··· MATERIAL SHOWN ···

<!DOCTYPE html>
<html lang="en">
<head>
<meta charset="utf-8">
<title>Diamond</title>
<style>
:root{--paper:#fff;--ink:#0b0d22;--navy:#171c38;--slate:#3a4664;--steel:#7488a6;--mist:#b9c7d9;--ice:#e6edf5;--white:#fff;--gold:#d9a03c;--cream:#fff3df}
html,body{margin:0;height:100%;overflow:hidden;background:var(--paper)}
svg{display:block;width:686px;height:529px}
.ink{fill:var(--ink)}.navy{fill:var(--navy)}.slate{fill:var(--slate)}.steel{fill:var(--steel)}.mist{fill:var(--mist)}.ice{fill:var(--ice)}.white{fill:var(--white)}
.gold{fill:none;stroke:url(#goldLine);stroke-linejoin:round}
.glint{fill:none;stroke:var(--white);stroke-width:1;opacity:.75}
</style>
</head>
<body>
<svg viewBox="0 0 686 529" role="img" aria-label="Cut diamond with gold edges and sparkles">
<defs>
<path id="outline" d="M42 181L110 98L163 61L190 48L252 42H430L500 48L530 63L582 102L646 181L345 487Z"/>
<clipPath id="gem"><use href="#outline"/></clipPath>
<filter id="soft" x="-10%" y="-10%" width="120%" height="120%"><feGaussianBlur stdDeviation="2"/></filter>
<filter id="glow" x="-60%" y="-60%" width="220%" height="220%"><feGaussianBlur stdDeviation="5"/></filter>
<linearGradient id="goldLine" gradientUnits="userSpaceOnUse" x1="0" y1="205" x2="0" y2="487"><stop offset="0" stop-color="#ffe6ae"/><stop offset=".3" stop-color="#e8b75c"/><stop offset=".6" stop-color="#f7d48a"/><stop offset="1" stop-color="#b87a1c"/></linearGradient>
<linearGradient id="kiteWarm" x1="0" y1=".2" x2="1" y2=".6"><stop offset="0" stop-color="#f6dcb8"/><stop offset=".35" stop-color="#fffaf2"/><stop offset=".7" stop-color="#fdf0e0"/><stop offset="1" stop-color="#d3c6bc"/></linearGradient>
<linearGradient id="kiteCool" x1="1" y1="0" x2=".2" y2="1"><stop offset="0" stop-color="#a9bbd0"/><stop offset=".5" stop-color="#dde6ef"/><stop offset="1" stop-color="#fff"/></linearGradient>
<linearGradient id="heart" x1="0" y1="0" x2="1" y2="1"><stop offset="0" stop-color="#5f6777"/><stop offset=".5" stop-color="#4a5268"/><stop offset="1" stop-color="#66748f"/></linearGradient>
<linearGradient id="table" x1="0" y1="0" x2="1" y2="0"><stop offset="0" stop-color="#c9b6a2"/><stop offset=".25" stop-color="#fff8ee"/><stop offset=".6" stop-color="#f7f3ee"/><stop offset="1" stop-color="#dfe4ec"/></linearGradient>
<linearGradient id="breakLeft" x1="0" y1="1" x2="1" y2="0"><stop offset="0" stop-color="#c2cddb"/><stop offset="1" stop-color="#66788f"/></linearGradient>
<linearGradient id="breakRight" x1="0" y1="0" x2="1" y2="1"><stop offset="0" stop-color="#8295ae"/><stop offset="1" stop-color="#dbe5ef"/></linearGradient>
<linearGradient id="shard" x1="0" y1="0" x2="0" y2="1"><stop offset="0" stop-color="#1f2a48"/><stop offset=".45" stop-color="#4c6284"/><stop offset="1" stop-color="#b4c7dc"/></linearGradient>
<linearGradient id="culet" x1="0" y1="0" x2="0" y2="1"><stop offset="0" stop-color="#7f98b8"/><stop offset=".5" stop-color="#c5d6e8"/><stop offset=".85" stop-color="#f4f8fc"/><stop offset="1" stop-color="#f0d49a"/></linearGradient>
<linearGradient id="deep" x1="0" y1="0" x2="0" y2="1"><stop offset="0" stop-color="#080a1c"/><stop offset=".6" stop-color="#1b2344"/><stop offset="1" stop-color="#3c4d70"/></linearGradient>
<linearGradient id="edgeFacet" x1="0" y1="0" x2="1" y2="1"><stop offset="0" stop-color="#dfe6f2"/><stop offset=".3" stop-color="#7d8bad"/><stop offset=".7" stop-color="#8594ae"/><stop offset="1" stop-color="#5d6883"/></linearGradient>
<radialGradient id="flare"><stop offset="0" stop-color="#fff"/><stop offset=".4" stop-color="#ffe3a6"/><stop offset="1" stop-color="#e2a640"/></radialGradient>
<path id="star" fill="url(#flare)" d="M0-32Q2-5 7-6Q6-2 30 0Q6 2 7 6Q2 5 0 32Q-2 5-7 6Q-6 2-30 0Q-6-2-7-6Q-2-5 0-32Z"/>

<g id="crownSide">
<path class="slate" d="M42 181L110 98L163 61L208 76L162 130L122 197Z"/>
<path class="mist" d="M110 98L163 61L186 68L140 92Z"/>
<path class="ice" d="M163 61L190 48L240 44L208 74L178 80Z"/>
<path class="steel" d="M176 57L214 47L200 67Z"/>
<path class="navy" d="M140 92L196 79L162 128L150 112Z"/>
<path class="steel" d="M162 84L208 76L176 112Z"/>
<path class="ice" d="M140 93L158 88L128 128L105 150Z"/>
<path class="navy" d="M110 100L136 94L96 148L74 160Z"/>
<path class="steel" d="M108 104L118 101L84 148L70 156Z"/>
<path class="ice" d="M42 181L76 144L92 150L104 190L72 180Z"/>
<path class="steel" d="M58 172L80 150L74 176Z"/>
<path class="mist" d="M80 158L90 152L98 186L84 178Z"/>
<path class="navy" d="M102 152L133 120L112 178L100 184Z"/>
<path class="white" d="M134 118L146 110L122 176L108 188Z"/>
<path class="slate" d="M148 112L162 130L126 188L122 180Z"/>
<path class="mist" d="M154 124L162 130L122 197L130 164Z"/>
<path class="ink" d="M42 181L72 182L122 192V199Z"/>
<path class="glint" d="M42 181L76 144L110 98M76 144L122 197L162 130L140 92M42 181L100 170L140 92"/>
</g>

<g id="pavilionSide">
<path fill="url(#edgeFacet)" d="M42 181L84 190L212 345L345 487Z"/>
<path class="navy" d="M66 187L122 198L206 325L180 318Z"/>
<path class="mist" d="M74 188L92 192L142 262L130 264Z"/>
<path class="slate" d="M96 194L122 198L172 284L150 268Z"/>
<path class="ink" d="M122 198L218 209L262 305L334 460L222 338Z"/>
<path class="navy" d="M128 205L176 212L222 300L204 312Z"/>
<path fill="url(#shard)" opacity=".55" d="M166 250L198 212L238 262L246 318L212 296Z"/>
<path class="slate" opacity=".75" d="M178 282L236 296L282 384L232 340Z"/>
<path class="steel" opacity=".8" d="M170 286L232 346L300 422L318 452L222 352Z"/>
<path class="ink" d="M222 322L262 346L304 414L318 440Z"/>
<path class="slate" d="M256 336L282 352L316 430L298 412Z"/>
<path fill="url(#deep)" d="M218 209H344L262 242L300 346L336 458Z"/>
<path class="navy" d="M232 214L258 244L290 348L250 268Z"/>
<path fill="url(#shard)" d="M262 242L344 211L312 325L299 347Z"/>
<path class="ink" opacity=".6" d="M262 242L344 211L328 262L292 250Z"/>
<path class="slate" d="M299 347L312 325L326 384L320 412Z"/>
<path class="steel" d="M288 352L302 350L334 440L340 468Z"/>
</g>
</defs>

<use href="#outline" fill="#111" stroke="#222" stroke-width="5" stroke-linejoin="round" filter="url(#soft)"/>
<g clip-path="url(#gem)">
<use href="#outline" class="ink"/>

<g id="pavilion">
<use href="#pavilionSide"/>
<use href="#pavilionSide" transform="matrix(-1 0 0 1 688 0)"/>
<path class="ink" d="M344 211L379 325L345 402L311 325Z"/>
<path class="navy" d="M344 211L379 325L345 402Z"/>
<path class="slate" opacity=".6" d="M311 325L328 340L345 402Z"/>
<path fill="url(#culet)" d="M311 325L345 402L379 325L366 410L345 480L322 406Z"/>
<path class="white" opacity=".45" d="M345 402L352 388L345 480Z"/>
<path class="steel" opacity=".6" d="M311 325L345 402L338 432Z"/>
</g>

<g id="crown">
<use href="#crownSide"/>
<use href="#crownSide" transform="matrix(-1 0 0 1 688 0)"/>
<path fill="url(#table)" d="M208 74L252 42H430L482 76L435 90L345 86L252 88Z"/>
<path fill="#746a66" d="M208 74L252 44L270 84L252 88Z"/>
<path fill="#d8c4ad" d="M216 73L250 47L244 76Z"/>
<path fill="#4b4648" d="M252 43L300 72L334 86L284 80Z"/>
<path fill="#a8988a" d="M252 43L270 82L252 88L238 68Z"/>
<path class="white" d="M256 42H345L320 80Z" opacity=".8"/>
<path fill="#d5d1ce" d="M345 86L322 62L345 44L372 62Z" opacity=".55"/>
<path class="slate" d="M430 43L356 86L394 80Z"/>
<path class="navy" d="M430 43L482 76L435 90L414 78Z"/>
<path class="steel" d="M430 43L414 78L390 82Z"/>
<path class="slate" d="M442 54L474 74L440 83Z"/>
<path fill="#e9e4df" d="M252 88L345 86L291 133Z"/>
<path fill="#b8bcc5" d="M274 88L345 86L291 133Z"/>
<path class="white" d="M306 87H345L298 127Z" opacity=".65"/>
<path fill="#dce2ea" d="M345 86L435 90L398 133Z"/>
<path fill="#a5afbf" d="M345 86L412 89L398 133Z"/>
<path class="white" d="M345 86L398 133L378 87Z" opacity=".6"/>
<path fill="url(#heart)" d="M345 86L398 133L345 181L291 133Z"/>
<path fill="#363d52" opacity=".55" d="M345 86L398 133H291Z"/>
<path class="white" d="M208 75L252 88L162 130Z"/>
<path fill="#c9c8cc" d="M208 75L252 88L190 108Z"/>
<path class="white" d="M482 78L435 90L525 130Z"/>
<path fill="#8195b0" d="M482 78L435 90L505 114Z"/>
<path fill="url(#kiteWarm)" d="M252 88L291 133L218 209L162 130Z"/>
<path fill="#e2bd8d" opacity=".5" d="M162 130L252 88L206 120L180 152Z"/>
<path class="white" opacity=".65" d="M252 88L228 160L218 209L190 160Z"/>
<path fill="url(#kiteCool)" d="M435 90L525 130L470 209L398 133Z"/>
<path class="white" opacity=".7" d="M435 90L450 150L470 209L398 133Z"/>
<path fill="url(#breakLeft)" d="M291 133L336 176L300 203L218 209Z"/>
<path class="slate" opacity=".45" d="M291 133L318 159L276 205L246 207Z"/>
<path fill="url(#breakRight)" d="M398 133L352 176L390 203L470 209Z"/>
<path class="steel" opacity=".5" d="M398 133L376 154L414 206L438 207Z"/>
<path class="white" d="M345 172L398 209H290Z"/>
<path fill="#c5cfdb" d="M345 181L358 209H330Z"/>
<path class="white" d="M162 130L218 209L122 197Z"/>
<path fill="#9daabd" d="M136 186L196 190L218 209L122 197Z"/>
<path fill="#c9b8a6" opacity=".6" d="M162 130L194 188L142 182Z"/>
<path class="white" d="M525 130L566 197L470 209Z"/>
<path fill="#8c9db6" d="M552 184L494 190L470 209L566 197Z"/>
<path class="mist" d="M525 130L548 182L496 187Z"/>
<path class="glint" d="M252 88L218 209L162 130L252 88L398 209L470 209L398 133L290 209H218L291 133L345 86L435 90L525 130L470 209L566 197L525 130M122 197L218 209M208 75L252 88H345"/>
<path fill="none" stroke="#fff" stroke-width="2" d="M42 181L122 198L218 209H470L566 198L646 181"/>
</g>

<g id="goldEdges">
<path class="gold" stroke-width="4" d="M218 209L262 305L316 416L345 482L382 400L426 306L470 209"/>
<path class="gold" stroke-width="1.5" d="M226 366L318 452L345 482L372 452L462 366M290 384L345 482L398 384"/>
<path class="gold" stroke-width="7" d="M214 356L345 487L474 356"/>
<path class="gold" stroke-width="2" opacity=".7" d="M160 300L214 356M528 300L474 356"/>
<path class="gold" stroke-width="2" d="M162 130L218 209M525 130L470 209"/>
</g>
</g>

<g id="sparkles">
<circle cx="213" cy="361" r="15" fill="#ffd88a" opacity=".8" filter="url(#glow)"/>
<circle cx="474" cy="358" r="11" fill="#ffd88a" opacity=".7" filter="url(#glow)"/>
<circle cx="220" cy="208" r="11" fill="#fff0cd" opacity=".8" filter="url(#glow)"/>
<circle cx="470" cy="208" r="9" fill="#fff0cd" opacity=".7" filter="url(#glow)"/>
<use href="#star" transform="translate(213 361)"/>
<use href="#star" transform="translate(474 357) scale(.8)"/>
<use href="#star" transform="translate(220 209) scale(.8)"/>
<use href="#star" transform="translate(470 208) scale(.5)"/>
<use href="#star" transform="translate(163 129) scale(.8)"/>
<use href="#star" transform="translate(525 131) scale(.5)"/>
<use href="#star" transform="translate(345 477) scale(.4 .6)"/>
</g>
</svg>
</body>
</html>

···

* ABOUT THIS TASK: Copy every line above in which the string "mist" shows up.

* ANSWER FOR THIS EXERCISE:
:root{--paper:#fff;--ink:#0b0d22;--navy:#171c38;--slate:#3a4664;--steel:#7488a6;--mist:#b9c7d9;--ice:#e6edf5;--white:#fff;--gold:#d9a03c;--cream:#fff3df}
.ink{fill:var(--ink)}.navy{fill:var(--navy)}.slate{fill:var(--slate)}.steel{fill:var(--steel)}.mist{fill:var(--mist)}.ice{fill:var(--ice)}.white{fill:var(--white)}
<path class="mist" d="M110 98L163 61L186 68L140 92Z"/>
<path class="mist" d="M80 158L90 152L98 186L84 178Z"/>
<path class="mist" d="M154 124L162 130L122 197L130 164Z"/>
<path class="mist" d="M74 188L92 192L142 262L130 264Z"/>
<path class="mist" d="M525 130L548 182L496 187Z"/>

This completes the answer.